*WORK ITEM*.
Only the pictures are to be dropped, and the rest of the data should be copied exactly.

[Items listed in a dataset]

......

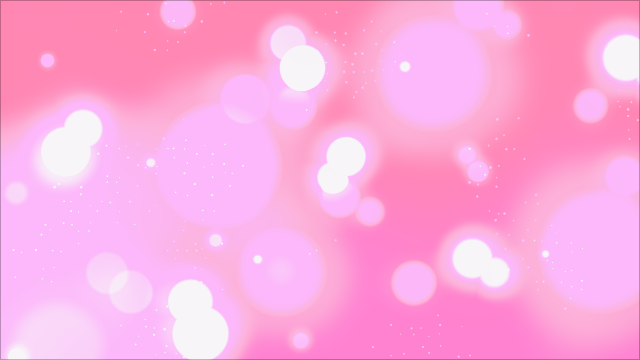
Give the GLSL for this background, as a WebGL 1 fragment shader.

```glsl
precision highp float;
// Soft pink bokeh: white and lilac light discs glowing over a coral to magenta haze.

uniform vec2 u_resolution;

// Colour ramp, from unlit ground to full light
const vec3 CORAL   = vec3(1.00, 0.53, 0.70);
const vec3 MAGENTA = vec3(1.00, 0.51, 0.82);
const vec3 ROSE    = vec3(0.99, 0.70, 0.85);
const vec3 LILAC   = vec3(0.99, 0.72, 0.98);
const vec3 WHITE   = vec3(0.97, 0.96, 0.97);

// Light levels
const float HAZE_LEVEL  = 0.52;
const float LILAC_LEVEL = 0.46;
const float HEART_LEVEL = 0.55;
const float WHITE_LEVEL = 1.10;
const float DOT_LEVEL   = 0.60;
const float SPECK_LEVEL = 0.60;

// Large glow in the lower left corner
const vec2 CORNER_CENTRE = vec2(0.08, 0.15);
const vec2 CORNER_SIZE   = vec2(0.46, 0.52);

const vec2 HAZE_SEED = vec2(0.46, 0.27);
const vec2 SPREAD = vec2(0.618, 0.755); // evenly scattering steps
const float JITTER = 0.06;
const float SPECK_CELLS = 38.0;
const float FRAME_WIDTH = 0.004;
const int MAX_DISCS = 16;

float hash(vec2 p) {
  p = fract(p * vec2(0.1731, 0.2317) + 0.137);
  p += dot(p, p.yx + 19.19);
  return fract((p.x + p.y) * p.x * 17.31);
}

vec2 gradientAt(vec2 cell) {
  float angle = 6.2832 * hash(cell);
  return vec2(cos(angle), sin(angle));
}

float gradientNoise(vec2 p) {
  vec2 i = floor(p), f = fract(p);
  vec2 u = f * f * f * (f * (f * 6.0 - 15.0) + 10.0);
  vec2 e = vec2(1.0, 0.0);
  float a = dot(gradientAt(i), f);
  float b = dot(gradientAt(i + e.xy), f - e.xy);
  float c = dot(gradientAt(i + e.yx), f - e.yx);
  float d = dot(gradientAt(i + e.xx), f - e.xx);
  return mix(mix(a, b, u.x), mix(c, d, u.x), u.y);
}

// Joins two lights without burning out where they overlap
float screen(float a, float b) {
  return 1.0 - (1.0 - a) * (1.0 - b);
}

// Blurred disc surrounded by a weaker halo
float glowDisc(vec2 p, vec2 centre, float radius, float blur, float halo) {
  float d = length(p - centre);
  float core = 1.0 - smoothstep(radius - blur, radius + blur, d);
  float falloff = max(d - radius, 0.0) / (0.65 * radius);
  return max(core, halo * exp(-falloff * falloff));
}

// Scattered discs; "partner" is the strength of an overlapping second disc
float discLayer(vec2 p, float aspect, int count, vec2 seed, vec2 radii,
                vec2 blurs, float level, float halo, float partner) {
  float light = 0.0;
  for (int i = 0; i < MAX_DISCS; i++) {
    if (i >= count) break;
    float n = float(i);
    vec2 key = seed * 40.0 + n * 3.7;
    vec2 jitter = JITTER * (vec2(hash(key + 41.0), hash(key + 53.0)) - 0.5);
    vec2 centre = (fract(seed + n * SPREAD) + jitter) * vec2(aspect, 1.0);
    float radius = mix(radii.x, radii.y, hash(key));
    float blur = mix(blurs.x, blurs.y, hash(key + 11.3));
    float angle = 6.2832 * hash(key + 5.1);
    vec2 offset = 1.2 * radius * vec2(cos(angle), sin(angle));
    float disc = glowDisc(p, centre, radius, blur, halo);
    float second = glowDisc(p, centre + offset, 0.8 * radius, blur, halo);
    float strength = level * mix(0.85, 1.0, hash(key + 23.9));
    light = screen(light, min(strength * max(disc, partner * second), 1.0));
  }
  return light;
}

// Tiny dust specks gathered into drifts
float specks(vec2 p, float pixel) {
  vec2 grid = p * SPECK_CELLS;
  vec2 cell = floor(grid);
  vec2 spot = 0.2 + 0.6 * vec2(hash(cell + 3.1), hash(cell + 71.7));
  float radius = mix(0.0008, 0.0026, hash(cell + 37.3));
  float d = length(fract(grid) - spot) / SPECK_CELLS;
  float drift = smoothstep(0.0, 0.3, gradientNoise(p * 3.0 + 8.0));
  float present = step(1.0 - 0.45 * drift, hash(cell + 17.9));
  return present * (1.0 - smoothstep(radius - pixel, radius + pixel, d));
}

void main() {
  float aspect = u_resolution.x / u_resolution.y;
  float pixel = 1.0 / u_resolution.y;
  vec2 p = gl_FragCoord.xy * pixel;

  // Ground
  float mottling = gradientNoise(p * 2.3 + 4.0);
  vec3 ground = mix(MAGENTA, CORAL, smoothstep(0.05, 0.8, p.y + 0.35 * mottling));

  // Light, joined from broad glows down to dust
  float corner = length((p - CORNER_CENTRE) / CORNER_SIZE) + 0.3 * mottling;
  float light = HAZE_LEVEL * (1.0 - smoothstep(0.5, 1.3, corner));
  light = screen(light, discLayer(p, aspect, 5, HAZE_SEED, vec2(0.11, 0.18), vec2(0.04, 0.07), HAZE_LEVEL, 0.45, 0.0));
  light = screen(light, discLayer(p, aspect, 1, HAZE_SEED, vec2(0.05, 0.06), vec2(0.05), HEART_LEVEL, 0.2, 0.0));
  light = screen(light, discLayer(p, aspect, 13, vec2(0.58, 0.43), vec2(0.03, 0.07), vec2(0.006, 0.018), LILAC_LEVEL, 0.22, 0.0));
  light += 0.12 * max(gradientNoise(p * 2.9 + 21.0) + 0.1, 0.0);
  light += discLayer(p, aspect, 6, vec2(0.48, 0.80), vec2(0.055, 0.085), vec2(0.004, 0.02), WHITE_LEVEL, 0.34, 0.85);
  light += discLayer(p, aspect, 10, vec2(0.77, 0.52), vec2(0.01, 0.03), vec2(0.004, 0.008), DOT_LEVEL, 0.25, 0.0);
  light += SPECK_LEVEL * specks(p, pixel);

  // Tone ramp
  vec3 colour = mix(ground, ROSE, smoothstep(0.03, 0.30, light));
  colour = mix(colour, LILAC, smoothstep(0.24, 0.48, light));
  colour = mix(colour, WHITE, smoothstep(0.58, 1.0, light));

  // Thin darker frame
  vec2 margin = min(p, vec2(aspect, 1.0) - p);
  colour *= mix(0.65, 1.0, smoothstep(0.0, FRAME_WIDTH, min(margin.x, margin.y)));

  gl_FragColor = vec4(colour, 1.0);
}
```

......

*YOUR SOLUTION*.
Give the GLSL for this background, as a WebGL 1 fragment shader.

```glsl
precision highp float;
// Soft pink bokeh: white and lilac light discs glowing over a coral to magenta haze.

uniform vec2 u_resolution;

// Colour ramp, from unlit ground to full light
const vec3 CORAL   = vec3(1.00, 0.53, 0.70);
const vec3 MAGENTA = vec3(1.00, 0.51, 0.82);
const vec3 ROSE    = vec3(0.99, 0.70, 0.85);
const vec3 LILAC   = vec3(0.99, 0.72, 0.98);
const vec3 WHITE   = vec3(0.97, 0.96, 0.97);

// Light levels
const float HAZE_LEVEL  = 0.52;
const float LILAC_LEVEL = 0.46;
const float HEART_LEVEL = 0.55;
const float WHITE_LEVEL = 1.10;
const float DOT_LEVEL   = 0.60;
const float SPECK_LEVEL = 0.60;

// Large glow in the lower left corner
const vec2 CORNER_CENTRE = vec2(0.08, 0.15);
const vec2 CORNER_SIZE   = vec2(0.46, 0.52);

const vec2 HAZE_SEED = vec2(0.46, 0.27);
const vec2 SPREAD = vec2(0.618, 0.755); // evenly scattering steps
const float JITTER = 0.06;
const float SPECK_CELLS = 38.0;
const float FRAME_WIDTH = 0.004;
const int MAX_DISCS = 16;

float hash(vec2 p) {
  p = fract(p * vec2(0.1731, 0.2317) + 0.137);
  p += dot(p, p.yx + 19.19);
  return fract((p.x + p.y) * p.x * 17.31);
}

vec2 gradientAt(vec2 cell) {
  float angle = 6.2832 * hash(cell);
  return vec2(cos(angle), sin(angle));
}

float gradientNoise(vec2 p) {
  vec2 i = floor(p), f = fract(p);
  vec2 u = f * f * f * (f * (f * 6.0 - 15.0) + 10.0);
  vec2 e = vec2(1.0, 0.0);
  float a = dot(gradientAt(i), f);
  float b = dot(gradientAt(i + e.xy), f - e.xy);
  float c = dot(gradientAt(i + e.yx), f - e.yx);
  float d = dot(gradientAt(i + e.xx), f - e.xx);
  return mix(mix(a, b, u.x), mix(c, d, u.x), u.y);
}

// Joins two lights without burning out where they overlap
float screen(float a, float b) {
  return 1.0 - (1.0 - a) * (1.0 - b);
}

// Blurred disc surrounded by a weaker halo
float glowDisc(vec2 p, vec2 centre, float radius, float blur, float halo) {
  float d = length(p - centre);
  float core = 1.0 - smoothstep(radius - blur, radius + blur, d);
  float falloff = max(d - radius, 0.0) / (0.65 * radius);
  return max(core, halo * exp(-falloff * falloff));
}

// Scattered discs; "partner" is the strength of an overlapping second disc
float discLayer(vec2 p, float aspect, int count, vec2 seed, vec2 radii,
                vec2 blurs, float level, float halo, float partner) {
  float light = 0.0;
  for (int i = 0; i < MAX_DISCS; i++) {
    if (i >= count) break;
    float n = float(i);
    vec2 key = seed * 40.0 + n * 3.7;
    vec2 jitter = JITTER * (vec2(hash(key + 41.0), hash(key + 53.0)) - 0.5);
    vec2 centre = (fract(seed + n * SPREAD) + jitter) * vec2(aspect, 1.0);
    float radius = mix(radii.x, radii.y, hash(key));
    float blur = mix(blurs.x, blurs.y, hash(key + 11.3));
    float angle = 6.2832 * hash(key + 5.1);
    vec2 offset = 1.2 * radius * vec2(cos(angle), sin(angle));
    float disc = glowDisc(p, centre, radius, blur, halo);
    float second = glowDisc(p, centre + offset, 0.8 * radius, blur, halo);
    float strength = level * mix(0.85, 1.0, hash(key + 23.9));
    light = screen(light, min(strength * max(disc, partner * second), 1.0));
  }
  return light;
}

// Tiny dust specks gathered into drifts
float specks(vec2 p, float pixel) {
  vec2 grid = p * SPECK_CELLS;
  vec2 cell = floor(grid);
  vec2 spot = 0.2 + 0.6 * vec2(hash(cell + 3.1), hash(cell + 71.7));
  float radius = mix(0.0008, 0.0026, hash(cell + 37.3));
  float d = length(fract(grid) - spot) / SPECK_CELLS;
  float drift = smoothstep(0.0, 0.3, gradientNoise(p * 3.0 + 8.0));
  float present = step(1.0 - 0.45 * drift, hash(cell + 17.9));
  return present * (1.0 - smoothstep(radius - pixel, radius + pixel, d));
}

void main() {
  float aspect = u_resolution.x / u_resolution.y;
  float pixel = 1.0 / u_resolution.y;
  vec2 p = gl_FragCoord.xy * pixel;

  // Ground
  float mottling = gradientNoise(p * 2.3 + 4.0);
  vec3 ground = mix(MAGENTA, CORAL, smoothstep(0.05, 0.8, p.y + 0.35 * mottling));

  // Light, joined from broad glows down to dust
  float corner = length((p - CORNER_CENTRE) / CORNER_SIZE) + 0.3 * mottling;
  float light = HAZE_LEVEL * (1.0 - smoothstep(0.5, 1.3, corner));
  light = screen(light, discLayer(p, aspect, 5, HAZE_SEED, vec2(0.11, 0.18), vec2(0.04, 0.07), HAZE_LEVEL, 0.45, 0.0));
  light = screen(light, discLayer(p, aspect, 1, HAZE_SEED, vec2(0.05, 0.06), vec2(0.05), HEART_LEVEL, 0.2, 0.0));
  light = screen(light, discLayer(p, aspect, 13, vec2(0.58, 0.43), vec2(0.03, 0.07), vec2(0.006, 0.018), LILAC_LEVEL, 0.22, 0.0));
  light += 0.12 * max(gradientNoise(p * 2.9 + 21.0) + 0.1, 0.0);
  light += discLayer(p, aspect, 6, vec2(0.48, 0.80), vec2(0.055, 0.085), vec2(0.004, 0.02), WHITE_LEVEL, 0.34, 0.85);
  light += discLayer(p, aspect, 10, vec2(0.77, 0.52), vec2(0.01, 0.03), vec2(0.004, 0.008), DOT_LEVEL, 0.25, 0.0);
  light += SPECK_LEVEL * specks(p, pixel);

  // Tone ramp
  vec3 colour = mix(ground, ROSE, smoothstep(0.03, 0.30, light));
  colour = mix(colour, LILAC, smoothstep(0.24, 0.48, light));
  colour = mix(colour, WHITE, smoothstep(0.58, 1.0, light));

  // Thin darker frame
  vec2 margin = min(p, vec2(aspect, 1.0) - p);
  colour *= mix(0.65, 1.0, smoothstep(0.0, FRAME_WIDTH, min(margin.x, margin.y)));

  gl_FragColor = vec4(colour, 1.0);
}
```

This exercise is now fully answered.